Product Management: deciding what to build, what to prioritize, and what to avoid.
The closer we get to identifying DEMAND (what people want from our product), the better we feel.
The trap is that in many cases, when we think we’ve identified DEMAND, what we have really identified is just SUPPLY (features to be built).
Misinterpreting an idea as demand can lead to building an expensive feature that nobody wants.
- Differentiate DEMAND from SUPPLY.
- Think and search about WHEN:
Get the context of the problem. Don’t focus on the WHY or the WHAT (feature request), focus on how it happened.
A clients wants permission management.
Bad: start user research and needs collection for permission management.

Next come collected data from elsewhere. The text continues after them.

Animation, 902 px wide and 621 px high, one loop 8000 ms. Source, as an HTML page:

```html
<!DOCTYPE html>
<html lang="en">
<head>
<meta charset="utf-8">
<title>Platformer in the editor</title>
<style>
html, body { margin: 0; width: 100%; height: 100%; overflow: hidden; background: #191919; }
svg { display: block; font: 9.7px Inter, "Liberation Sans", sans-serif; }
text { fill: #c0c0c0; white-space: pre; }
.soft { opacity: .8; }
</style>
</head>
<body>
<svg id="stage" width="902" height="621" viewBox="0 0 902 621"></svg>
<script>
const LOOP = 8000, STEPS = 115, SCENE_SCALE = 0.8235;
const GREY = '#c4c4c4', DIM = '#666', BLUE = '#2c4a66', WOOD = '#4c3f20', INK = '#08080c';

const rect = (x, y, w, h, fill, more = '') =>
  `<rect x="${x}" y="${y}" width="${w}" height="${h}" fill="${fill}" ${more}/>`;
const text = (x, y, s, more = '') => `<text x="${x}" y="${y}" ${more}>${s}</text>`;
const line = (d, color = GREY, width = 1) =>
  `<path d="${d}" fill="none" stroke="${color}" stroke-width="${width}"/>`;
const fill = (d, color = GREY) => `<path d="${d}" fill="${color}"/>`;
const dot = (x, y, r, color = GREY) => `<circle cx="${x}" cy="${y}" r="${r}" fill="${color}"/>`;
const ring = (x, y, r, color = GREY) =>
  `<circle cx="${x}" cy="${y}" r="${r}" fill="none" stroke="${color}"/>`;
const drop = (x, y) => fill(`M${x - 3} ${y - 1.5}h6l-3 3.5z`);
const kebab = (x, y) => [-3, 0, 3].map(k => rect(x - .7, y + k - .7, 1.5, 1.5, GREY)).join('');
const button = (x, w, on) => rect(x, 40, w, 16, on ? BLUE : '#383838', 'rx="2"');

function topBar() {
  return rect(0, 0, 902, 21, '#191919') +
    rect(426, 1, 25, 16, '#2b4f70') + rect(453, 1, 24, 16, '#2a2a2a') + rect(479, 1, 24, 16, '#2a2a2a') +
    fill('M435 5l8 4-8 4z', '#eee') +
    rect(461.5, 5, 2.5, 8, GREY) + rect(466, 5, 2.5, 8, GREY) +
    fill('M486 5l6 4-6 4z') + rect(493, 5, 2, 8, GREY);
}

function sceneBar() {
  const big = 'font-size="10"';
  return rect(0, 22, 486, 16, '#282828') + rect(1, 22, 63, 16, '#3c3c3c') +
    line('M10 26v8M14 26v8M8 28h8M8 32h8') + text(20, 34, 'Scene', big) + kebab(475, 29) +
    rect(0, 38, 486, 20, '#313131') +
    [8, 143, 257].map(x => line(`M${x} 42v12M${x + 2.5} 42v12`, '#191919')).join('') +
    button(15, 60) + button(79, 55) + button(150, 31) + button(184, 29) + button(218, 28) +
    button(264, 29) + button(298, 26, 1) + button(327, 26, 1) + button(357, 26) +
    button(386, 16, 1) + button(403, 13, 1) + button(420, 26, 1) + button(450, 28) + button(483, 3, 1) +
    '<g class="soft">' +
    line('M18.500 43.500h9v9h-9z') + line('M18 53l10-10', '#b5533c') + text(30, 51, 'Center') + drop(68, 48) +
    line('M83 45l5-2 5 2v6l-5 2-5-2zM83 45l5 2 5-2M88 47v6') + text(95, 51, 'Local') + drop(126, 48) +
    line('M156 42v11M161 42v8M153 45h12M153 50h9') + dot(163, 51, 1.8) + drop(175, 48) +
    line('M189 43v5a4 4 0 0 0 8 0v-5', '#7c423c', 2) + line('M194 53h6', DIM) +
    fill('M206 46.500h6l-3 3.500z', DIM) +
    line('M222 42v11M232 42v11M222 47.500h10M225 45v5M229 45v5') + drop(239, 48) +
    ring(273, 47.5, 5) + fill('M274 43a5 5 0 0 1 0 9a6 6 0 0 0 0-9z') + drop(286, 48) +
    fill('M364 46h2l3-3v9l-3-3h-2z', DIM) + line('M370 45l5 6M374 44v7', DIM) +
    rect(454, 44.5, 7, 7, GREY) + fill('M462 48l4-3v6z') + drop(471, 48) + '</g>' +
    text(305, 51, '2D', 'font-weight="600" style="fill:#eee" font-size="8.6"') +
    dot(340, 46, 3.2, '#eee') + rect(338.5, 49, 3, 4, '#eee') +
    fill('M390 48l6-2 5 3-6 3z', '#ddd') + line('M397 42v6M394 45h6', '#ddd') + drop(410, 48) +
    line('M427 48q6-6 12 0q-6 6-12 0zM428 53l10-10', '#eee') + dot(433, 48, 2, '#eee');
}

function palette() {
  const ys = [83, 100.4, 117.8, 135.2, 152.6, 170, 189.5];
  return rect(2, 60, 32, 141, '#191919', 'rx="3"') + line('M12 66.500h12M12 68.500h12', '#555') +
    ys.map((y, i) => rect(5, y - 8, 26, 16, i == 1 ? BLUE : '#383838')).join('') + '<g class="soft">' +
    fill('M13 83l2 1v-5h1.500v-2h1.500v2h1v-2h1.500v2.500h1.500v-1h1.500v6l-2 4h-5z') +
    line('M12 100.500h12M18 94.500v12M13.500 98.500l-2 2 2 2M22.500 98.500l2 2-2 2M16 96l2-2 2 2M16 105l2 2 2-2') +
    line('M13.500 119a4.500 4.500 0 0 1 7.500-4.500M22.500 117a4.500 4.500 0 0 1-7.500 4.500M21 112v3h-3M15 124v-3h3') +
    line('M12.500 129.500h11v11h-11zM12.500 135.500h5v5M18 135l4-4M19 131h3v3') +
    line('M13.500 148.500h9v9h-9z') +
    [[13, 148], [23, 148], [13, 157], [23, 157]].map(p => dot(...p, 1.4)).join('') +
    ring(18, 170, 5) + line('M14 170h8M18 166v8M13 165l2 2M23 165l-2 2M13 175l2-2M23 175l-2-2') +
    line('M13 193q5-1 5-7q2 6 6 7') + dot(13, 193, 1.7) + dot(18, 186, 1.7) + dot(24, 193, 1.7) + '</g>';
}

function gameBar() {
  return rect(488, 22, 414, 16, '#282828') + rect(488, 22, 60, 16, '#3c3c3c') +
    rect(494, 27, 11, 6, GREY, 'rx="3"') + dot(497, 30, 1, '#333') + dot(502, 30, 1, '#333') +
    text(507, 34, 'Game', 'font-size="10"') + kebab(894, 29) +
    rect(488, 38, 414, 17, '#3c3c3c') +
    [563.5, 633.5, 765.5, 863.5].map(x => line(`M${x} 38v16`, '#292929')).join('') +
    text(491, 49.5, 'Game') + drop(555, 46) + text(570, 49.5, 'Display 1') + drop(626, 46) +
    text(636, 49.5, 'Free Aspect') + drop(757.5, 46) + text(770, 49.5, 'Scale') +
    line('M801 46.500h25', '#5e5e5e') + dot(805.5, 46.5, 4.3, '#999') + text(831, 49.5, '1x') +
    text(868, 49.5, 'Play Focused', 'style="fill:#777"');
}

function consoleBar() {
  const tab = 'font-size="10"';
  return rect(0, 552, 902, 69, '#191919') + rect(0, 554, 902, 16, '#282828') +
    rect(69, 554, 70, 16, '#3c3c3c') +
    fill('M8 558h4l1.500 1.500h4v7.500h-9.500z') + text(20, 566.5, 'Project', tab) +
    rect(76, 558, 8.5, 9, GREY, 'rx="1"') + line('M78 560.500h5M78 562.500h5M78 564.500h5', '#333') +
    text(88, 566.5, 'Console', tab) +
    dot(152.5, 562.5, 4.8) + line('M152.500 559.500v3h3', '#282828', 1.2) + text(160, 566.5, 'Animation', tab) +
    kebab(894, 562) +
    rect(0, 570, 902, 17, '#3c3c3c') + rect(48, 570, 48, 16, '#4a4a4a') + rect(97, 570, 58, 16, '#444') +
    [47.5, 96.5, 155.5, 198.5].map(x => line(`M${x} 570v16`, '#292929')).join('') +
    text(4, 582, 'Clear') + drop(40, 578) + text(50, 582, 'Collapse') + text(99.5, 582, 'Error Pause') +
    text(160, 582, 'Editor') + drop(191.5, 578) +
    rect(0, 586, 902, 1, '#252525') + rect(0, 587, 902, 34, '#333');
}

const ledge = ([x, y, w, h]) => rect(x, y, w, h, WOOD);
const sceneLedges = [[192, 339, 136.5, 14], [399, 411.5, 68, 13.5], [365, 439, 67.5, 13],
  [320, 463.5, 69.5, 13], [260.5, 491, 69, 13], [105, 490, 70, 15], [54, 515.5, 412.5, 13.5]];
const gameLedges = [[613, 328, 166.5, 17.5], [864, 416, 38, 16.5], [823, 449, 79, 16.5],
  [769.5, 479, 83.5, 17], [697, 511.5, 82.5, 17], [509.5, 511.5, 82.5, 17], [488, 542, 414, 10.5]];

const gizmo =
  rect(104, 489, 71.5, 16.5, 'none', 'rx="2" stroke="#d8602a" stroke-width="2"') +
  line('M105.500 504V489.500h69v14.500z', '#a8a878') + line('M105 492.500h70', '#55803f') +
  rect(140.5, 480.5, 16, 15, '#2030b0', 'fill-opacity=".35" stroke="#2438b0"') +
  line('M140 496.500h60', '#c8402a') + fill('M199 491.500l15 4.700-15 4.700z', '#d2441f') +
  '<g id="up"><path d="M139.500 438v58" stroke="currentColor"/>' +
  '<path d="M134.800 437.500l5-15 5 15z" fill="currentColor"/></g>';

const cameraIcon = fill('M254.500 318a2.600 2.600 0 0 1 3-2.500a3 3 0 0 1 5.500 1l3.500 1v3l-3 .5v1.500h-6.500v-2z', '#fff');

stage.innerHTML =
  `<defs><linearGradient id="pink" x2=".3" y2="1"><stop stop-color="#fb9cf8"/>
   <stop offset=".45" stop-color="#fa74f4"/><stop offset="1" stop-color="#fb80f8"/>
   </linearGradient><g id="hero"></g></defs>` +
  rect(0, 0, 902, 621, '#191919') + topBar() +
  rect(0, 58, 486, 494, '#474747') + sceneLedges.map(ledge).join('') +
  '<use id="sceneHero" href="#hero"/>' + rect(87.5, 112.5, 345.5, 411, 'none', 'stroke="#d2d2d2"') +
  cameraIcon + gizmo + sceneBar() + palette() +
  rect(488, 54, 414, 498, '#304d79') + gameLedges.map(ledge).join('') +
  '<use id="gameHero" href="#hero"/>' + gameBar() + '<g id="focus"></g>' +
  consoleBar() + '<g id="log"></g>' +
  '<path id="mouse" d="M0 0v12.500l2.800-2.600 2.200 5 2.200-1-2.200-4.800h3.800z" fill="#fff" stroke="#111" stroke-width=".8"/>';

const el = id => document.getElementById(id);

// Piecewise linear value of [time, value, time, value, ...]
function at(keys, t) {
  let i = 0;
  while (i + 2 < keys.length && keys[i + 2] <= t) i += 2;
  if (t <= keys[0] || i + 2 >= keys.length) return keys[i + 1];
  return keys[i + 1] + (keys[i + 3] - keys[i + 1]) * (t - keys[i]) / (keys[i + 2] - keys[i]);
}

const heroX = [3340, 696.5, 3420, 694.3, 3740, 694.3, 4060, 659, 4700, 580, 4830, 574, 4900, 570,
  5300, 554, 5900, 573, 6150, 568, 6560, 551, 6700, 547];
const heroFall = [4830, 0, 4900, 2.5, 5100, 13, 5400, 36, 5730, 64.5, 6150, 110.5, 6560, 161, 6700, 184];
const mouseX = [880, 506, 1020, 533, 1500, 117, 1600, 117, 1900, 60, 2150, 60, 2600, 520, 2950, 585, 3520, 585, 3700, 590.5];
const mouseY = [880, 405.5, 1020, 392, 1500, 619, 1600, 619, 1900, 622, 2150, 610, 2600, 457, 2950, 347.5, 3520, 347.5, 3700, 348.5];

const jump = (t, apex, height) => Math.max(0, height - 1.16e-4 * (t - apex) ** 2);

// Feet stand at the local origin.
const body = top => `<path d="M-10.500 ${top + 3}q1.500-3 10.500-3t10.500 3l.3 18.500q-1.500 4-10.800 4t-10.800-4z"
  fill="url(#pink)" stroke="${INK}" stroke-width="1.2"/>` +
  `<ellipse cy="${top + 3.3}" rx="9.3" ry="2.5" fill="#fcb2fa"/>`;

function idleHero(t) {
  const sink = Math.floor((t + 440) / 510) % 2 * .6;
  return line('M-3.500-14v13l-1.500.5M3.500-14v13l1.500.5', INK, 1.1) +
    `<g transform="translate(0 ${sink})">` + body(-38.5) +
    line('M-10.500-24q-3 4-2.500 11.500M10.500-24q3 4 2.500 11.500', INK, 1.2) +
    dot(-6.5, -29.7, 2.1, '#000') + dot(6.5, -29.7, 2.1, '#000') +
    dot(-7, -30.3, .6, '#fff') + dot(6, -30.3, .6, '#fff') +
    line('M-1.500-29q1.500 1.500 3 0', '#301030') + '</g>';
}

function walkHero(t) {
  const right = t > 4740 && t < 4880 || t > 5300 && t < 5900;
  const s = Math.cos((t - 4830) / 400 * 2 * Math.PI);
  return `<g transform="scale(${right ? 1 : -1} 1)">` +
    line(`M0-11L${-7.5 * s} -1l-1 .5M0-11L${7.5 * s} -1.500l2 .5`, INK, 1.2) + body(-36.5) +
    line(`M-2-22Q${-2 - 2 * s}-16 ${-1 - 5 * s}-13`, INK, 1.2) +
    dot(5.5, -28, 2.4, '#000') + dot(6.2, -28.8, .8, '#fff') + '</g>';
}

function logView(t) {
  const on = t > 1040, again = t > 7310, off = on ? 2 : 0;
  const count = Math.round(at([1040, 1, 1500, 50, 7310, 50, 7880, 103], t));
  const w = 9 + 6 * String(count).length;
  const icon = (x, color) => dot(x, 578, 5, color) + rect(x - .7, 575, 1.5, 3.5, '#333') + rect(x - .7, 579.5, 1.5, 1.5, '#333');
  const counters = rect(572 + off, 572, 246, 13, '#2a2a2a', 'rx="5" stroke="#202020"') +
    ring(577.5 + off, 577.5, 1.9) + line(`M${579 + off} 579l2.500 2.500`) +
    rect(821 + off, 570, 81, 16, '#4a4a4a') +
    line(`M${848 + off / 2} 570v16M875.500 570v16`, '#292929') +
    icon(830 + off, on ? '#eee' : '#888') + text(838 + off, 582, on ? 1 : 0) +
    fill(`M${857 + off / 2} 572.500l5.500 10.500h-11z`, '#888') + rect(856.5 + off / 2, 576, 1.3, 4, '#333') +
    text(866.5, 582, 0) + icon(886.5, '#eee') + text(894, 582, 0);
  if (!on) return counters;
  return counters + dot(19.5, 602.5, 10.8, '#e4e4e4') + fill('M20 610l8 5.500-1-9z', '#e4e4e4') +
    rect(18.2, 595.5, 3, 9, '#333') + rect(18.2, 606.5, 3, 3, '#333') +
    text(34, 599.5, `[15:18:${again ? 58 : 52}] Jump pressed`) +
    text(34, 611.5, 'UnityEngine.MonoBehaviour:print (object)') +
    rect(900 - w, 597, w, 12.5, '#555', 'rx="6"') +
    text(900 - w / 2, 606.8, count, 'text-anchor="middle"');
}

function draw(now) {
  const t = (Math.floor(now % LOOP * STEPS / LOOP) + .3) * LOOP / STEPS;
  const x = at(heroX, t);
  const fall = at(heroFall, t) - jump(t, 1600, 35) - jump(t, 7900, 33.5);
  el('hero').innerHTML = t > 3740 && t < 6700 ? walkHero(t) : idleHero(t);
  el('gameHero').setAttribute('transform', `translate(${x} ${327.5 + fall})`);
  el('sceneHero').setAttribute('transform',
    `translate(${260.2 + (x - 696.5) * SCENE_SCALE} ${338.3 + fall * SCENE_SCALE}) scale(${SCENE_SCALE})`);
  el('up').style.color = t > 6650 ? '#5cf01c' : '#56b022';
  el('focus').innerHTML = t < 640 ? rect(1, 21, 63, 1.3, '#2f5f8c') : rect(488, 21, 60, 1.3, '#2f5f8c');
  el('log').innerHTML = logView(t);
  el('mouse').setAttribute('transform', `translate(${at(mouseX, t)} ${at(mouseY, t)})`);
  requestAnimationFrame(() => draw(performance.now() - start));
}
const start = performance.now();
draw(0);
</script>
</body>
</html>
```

Good: understand when the problem surfaced.
The story: a contractor archived a project without knowing it would impact everybody. Solution: more warning at archiving.

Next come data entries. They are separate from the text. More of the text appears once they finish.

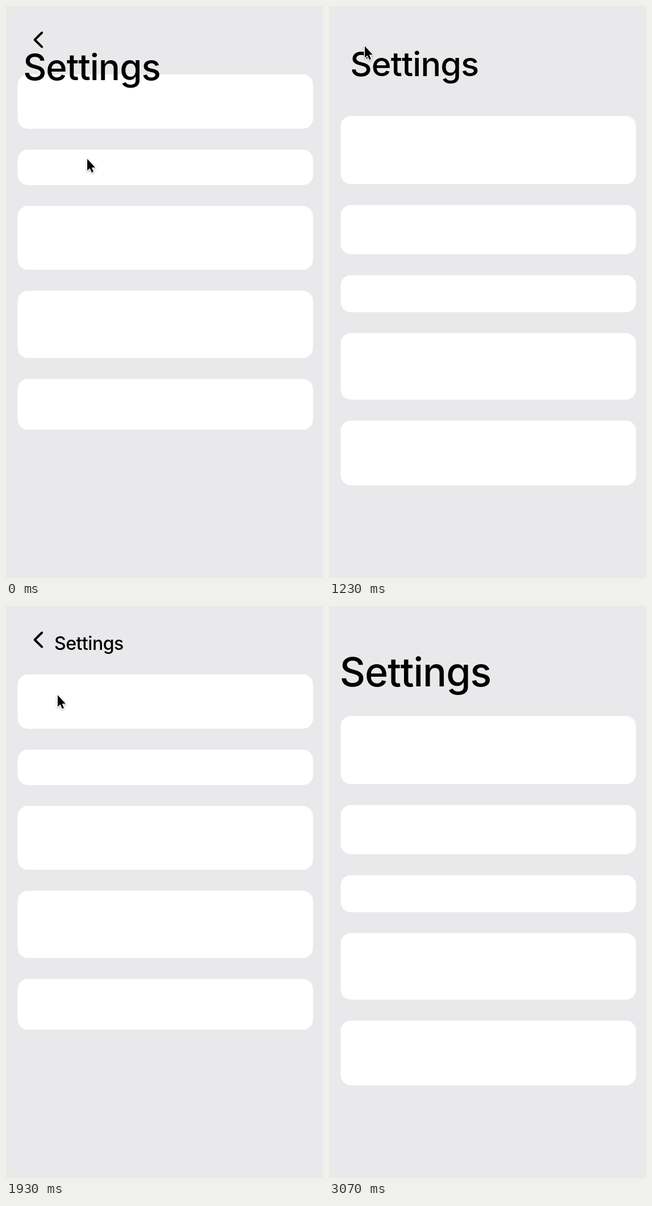
Recreate the animation shown at these times as an HTML page. Size 558 by 1003 pixels, loop 3.43 s.

```html
<!DOCTYPE html>
<html lang="en">
<head>
<meta charset="utf-8">
<title>Settings</title>
<style>
  html, body { margin: 0; width: 100%; height: 100%; overflow: hidden; background: #e9e9eb; }
  svg { display: block; width: 100%; height: 100%; }
  text { font: 500 70px Inter, "Open Sans", sans-serif; letter-spacing: -1.05px; }
  #cursor { filter: drop-shadow(0 1.5px 1.5px rgba(0, 0, 0, .35)); }
</style>
</head>
<body>
<svg viewBox="0 0 558 1003">
  <rect width="558" height="1003" fill="#e9e9eb"/>
  <g id="list" fill="#fff"></g>
  <g id="detail" fill="#fff">
    <path d="M63.2 46.8 L50.6 59.2 L63.2 71.6" fill="none" stroke="#000" stroke-width="4" stroke-linecap="round" stroke-linejoin="round"/>
  </g>
  <text id="title">Settings</text>
  <path id="cursor" d="M0 0V20.5L4.6 16.4L8 24L11 22.7L7.8 15.2H14Z" stroke="#fff" stroke-width="3" stroke-linejoin="round" paint-order="stroke"/>
</svg>
<script>
const LOOP = 3430;
const GAP = 36.7;
const el = id => document.getElementById(id);
const lerp = (a, b, p) => a + (b - a) * p;
const clamp = s => Math.min(1, Math.max(0, s));
const smooth = s => s * s * (3 - 2 * s);
const show = (id, on) => { el(id).style.display = on ? "" : "none"; };

// stacks cards of the given heights with an even gap
function stack(id, y, heights) {
  for (const height of heights) {
    const card = document.createElementNS("http://www.w3.org/2000/svg", "rect");
    const attrs = { x: 20.5, y, width: 520, height, rx: 18 };
    for (const k in attrs) card.setAttribute(k, attrs[k]);
    el(id).append(card);
    y += height + GAP;
  }
}
stack("list", 192.8, [119.5, 86.2, 65, 116.6, 113.5]);
stack("detail", 120, [95.2, 62, 112, 118, 89]);

// each tap toggles between list and detail, starting with detail
const taps = [-52, 1043, 1682, 2443];

// spring with a 500 ms period and 0.85 damping
function spring(ms) {
  const z = 0.85, w = Math.PI * 2 / 500, q = Math.sqrt(1 - z * z), a = q * w * ms;
  return 1 - Math.exp(-z * w * ms) * (Math.cos(a) + z / q * Math.sin(a));
}

const back = { x: 60, y: 61 };
const moves = [
  { from: 20, to: 420, x: 32, y: 24 },
  { from: 630, to: 900, ...back },
  { from: 1170, to: 1600, x: 115, y: 230 },
  { from: 1670, to: 2240, ...back },
  { from: 2640, to: 2830, x: 50, y: 17 }
];

function cursorAt(t) {
  let x = 143, y = 268;
  for (const m of moves) {
    const p = smooth(clamp((t - m.from) / (m.to - m.from)));
    x = lerp(x, m.x, p);
    y = lerp(y, m.y, p);
  }
  return [x, y];
}

function render(t) {
  const tap = taps.findLastIndex(k => k <= t);
  const open = tap % 2 === 0;
  const s = spring(t - taps[tap]), p = open ? s : 1 - s;
  show("list", !open);
  show("detail", open);
  show("cursor", t < 3070);
  el("title").setAttribute("transform",
    `translate(${lerp(19, 92.9, p)} ${lerp(141.3, 69.2, p)}) scale(${lerp(1, 0.393, p)})`);
  el("cursor").setAttribute("transform", `translate(${cursorAt(t)})`);
}

const start = performance.now();
function tick() {
  render((performance.now() - start) % LOOP);
  requestAnimationFrame(tick);
}
tick();
</script>
</body>
</html>
```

For interaction workflows: instead of focusing on the user (needs), focus on the path of actions that lead to the user problem. Try to change this path of actions, at any point in the path, not necessarily at the end.